Plastic bags might be the most annoying and harmful byproducts of our consumer society. There are few more sorrowful views in nature than a tree covered with polyethylene. Unless, of course, you’re talking about the work of Endre Koronczi.
Hungarian artist Endre Koronczi had a strange vision of plastic bags becoming a living, breathing part of nature, and he created a crazy art installation called Ploubuter Park. The artist even wrote a myth which tries to explain how the creation might have come to be:
A few decades ago, a new species appeared in the urban environment. Their appearance is known to all, they spawn around high-traffic consumer centres and after they are unleashed, they start to have their stories on their own. Some stay close to their birthplaces but more wonder off on a long journey or serve the Man. By then all individual possesses its own personality. The light, almost bodiless creatures begin to live as separate souls.
Their movement is without any sort of regularity and repetition, showing common traits with living organisms. Studying them is a joyful task, during observation a variety of choreographies unfold before us. It is easy to spot the metaphor for freedom in their dance.
The souls float on the border between existence and vision.
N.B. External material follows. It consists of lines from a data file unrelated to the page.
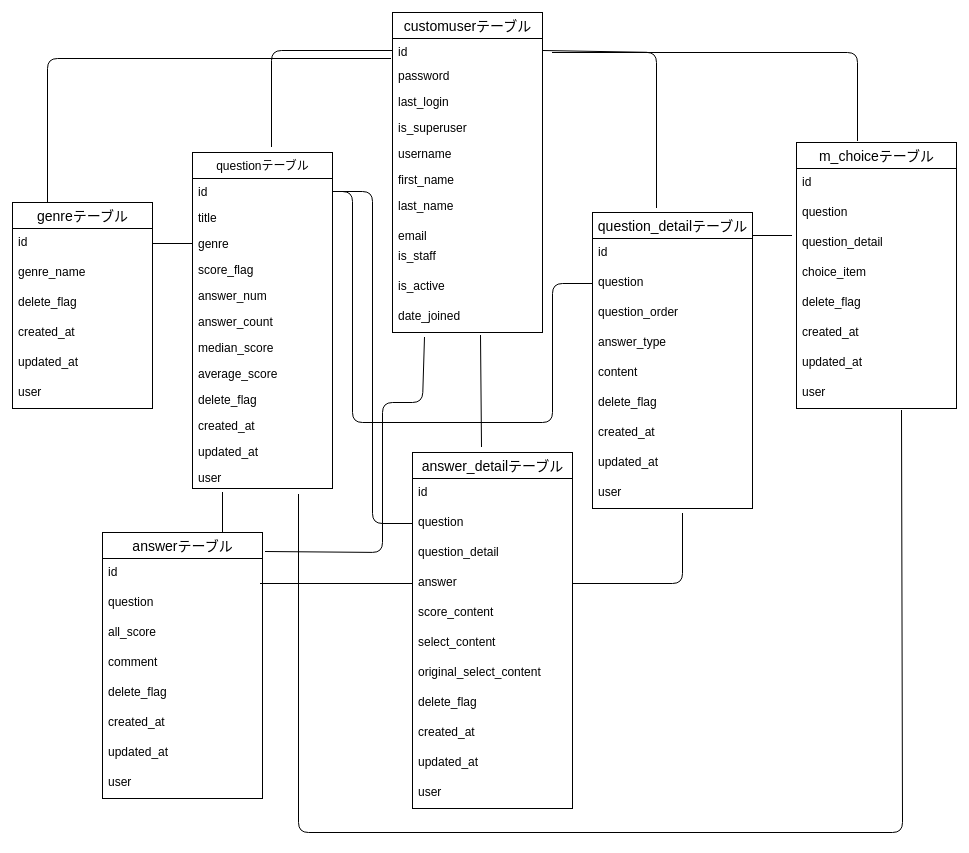
<!DOCTYPE html>
<html lang="ja">
<head>
<meta charset="utf-8">
<title>テーブル関連図</title>
<style>
:root { --ink: #000; --paper: #fff; }
* { box-sizing: border-box; margin: 0; padding: 0; }
html, body { width: 969px; height: 853px; overflow: hidden; background: var(--paper); }
.diagram {
  position: relative; width: 969px; height: 853px; overflow: hidden;
  color: var(--ink);
  font: 12px/1 "Liberation Sans", "Noto Sans CJK JP", sans-serif;
}
.links { position: absolute; inset: 0; fill: none; stroke: var(--ink); stroke-width: 1; }
.entity { position: absolute; width: 161px; border: 1px solid var(--ink); background: var(--paper); }
.entity h2 {
  display: flex; align-items: center; justify-content: center;
  height: 26px; border-bottom: 1px solid var(--ink);
  font-size: 14px; font-weight: 400; line-height: 20px; white-space: nowrap;
}
.entity ul { list-style: none; margin-top: -2px; padding-left: 5px; }
.entity li { height: 30px; line-height: 30px; white-space: nowrap; }
.compact ul { margin-top: 0; }
.compact li { height: 26px; line-height: 26px; }

.customuser { left: 392px; top: 12px; width: 151px; height: 321px; }
.customuser li:first-child { margin-bottom: -2px; }
.customuser .spaced { margin-top: 4px; }
.customuser .tight { margin-top: -6px; }
.question { left: 192px; top: 152px; width: 141px; height: 337px; }
.question h2 { font-size: 12px; }
.genre { left: 12px; top: 202px; width: 141px; height: 207px; }
.question-detail { left: 592px; top: 212px; height: 297px; }
.m-choice { left: 796px; top: 142px; height: 267px; }
.answer { left: 102px; top: 532px; height: 267px; }
.answer-detail { left: 412px; top: 452px; height: 357px; }
</style>
</head>
<body>
<main class="diagram">
  <section class="entity compact customuser">
    <h2>customuserテーブル</h2>
    <ul>
      <li>id</li><li>password</li><li>last_login</li><li>is_superuser</li>
      <li>username</li><li>first_name</li><li>last_name</li>
      <li class="spaced">email</li><li class="tight">is_staff</li>
      <li class="spaced">is_active</li><li class="spaced">date_joined</li>
    </ul>
  </section>

  <section class="entity compact question">
    <h2>questionテーブル</h2>
    <ul>
      <li>id</li><li>title</li><li>genre</li><li>score_flag</li>
      <li>answer_num</li><li>answer_count</li><li>median_score</li><li>average_score</li>
      <li>delete_flag</li><li>created_at</li><li>updated_at</li><li>user</li>
    </ul>
  </section>

  <section class="entity genre">
    <h2>genreテーブル</h2>
    <ul>
      <li>id</li><li>genre_name</li><li>delete_flag</li>
      <li>created_at</li><li>updated_at</li><li>user</li>
    </ul>
  </section>

  <section class="entity question-detail">
    <h2>question_detailテーブル</h2>
    <ul>
      <li>id</li><li>question</li><li>question_order</li><li>answer_type</li><li>content</li>
      <li>delete_flag</li><li>created_at</li><li>updated_at</li><li>user</li>
    </ul>
  </section>

  <section class="entity m-choice">
    <h2>m_choiceテーブル</h2>
    <ul>
      <li>id</li><li>question</li><li>question_detail</li><li>choice_item</li>
      <li>delete_flag</li><li>created_at</li><li>updated_at</li><li>user</li>
    </ul>
  </section>

  <section class="entity answer">
    <h2>answerテーブル</h2>
    <ul>
      <li>id</li><li>question</li><li>all_score</li><li>comment</li>
      <li>delete_flag</li><li>created_at</li><li>updated_at</li><li>user</li>
    </ul>
  </section>

  <section class="entity answer-detail">
    <h2>answer_detailテーブル</h2>
    <ul>
      <li>id</li><li>question</li><li>question_detail</li><li>answer</li>
      <li>score_content</li><li>select_content</li><li>original_select_content</li>
      <li>delete_flag</li><li>created_at</li><li>updated_at</li><li>user</li>
    </ul>
  </section>

  <svg class="links" width="969" height="853" viewBox="0 0 969 853" aria-hidden="true">
    <!-- customuser -->
    <path d="M391 58.5H57.5Q47.5 58.5 47.5 68.5V202"/>
    <path d="M392 50.5H281.5Q271.5 50.5 271.5 60.5V147"/>
    <path d="M543 50.5L646.5 52.3Q656.5 52.5 656.5 62.5V208"/>
    <path d="M552 52.5H847.5Q857.5 52.5 857.5 62.5V141"/>
    <path d="M424.5 337L422.8 392.5Q422.5 402.5 412.5 402.5H392.5Q382.5 402.5 382.5 412.5V542.5Q382.5 552.5 372.5 552.4L265 551.5"/>
    <path d="M480.5 335L481.5 447"/>
    <!-- question -->
    <path d="M153 243.5H192"/>
    <path d="M333 191.5H362.5Q372.5 191.5 372.5 201.5V513.5Q372.5 523.5 382.5 523.5H412"/>
    <path d="M333 191.5H342.5Q352.5 191.5 352.5 201.5V412.5Q352.5 422.5 362.5 422.5H542.5Q552.5 422.5 552.5 412.5V293.5Q552.5 283.5 562.5 283.5H592"/>
    <path d="M222.5 492V532"/>
    <path d="M298.5 494V822.5Q298.5 832.5 308.5 832.5H892.5Q902.5 832.5 902.5 822.5L901.5 410"/>
    <!-- question_detail, answer -->
    <path d="M753 235.5H792"/>
    <path d="M260 583.5H412"/>
    <path d="M573 583.5H672.5Q682.5 583.5 682.5 573.5V513"/>
  </svg>
</main>
</body>
</html>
Their existence is characterised by immateriality and lightness, which is brought to life by the wind. The wind, which in itself can never been seen but only seen thought its consequences. In the trees’ rustle, the light breeze touching our faces. Etc.
The Ploubuter Park is the home of the study of this newly discovered species. The architecture is based on the observation of the natural habitat of the species. Those, which had been categorised by their habitat and their behaviour towards human, show a variety of pictures from the wild to the captured or domesticated, from the loners to the pack members.
This time we can study the pack-behaviour of these souls in the controlled observation post which was installed in the airflow of the bank of the Danube.
It’s one of the weirdest pieces of art I’ve ever seen.
I’m really glad that I could visit Ploubuter Park before it was dismantled. The experience was almost magical. The 20-metre-long tricolour wall of 250 plastic bags was rustling gently in the fresh river breeze as I stood beside the swaying steel wire frame. The setting sun lit up the air-filled bags, and the whole thing did indeed seem like some kind of friendly living entity.
To me, the following set of images almost feel like nature photography.
Photos: Attila Nagy/Gizmodo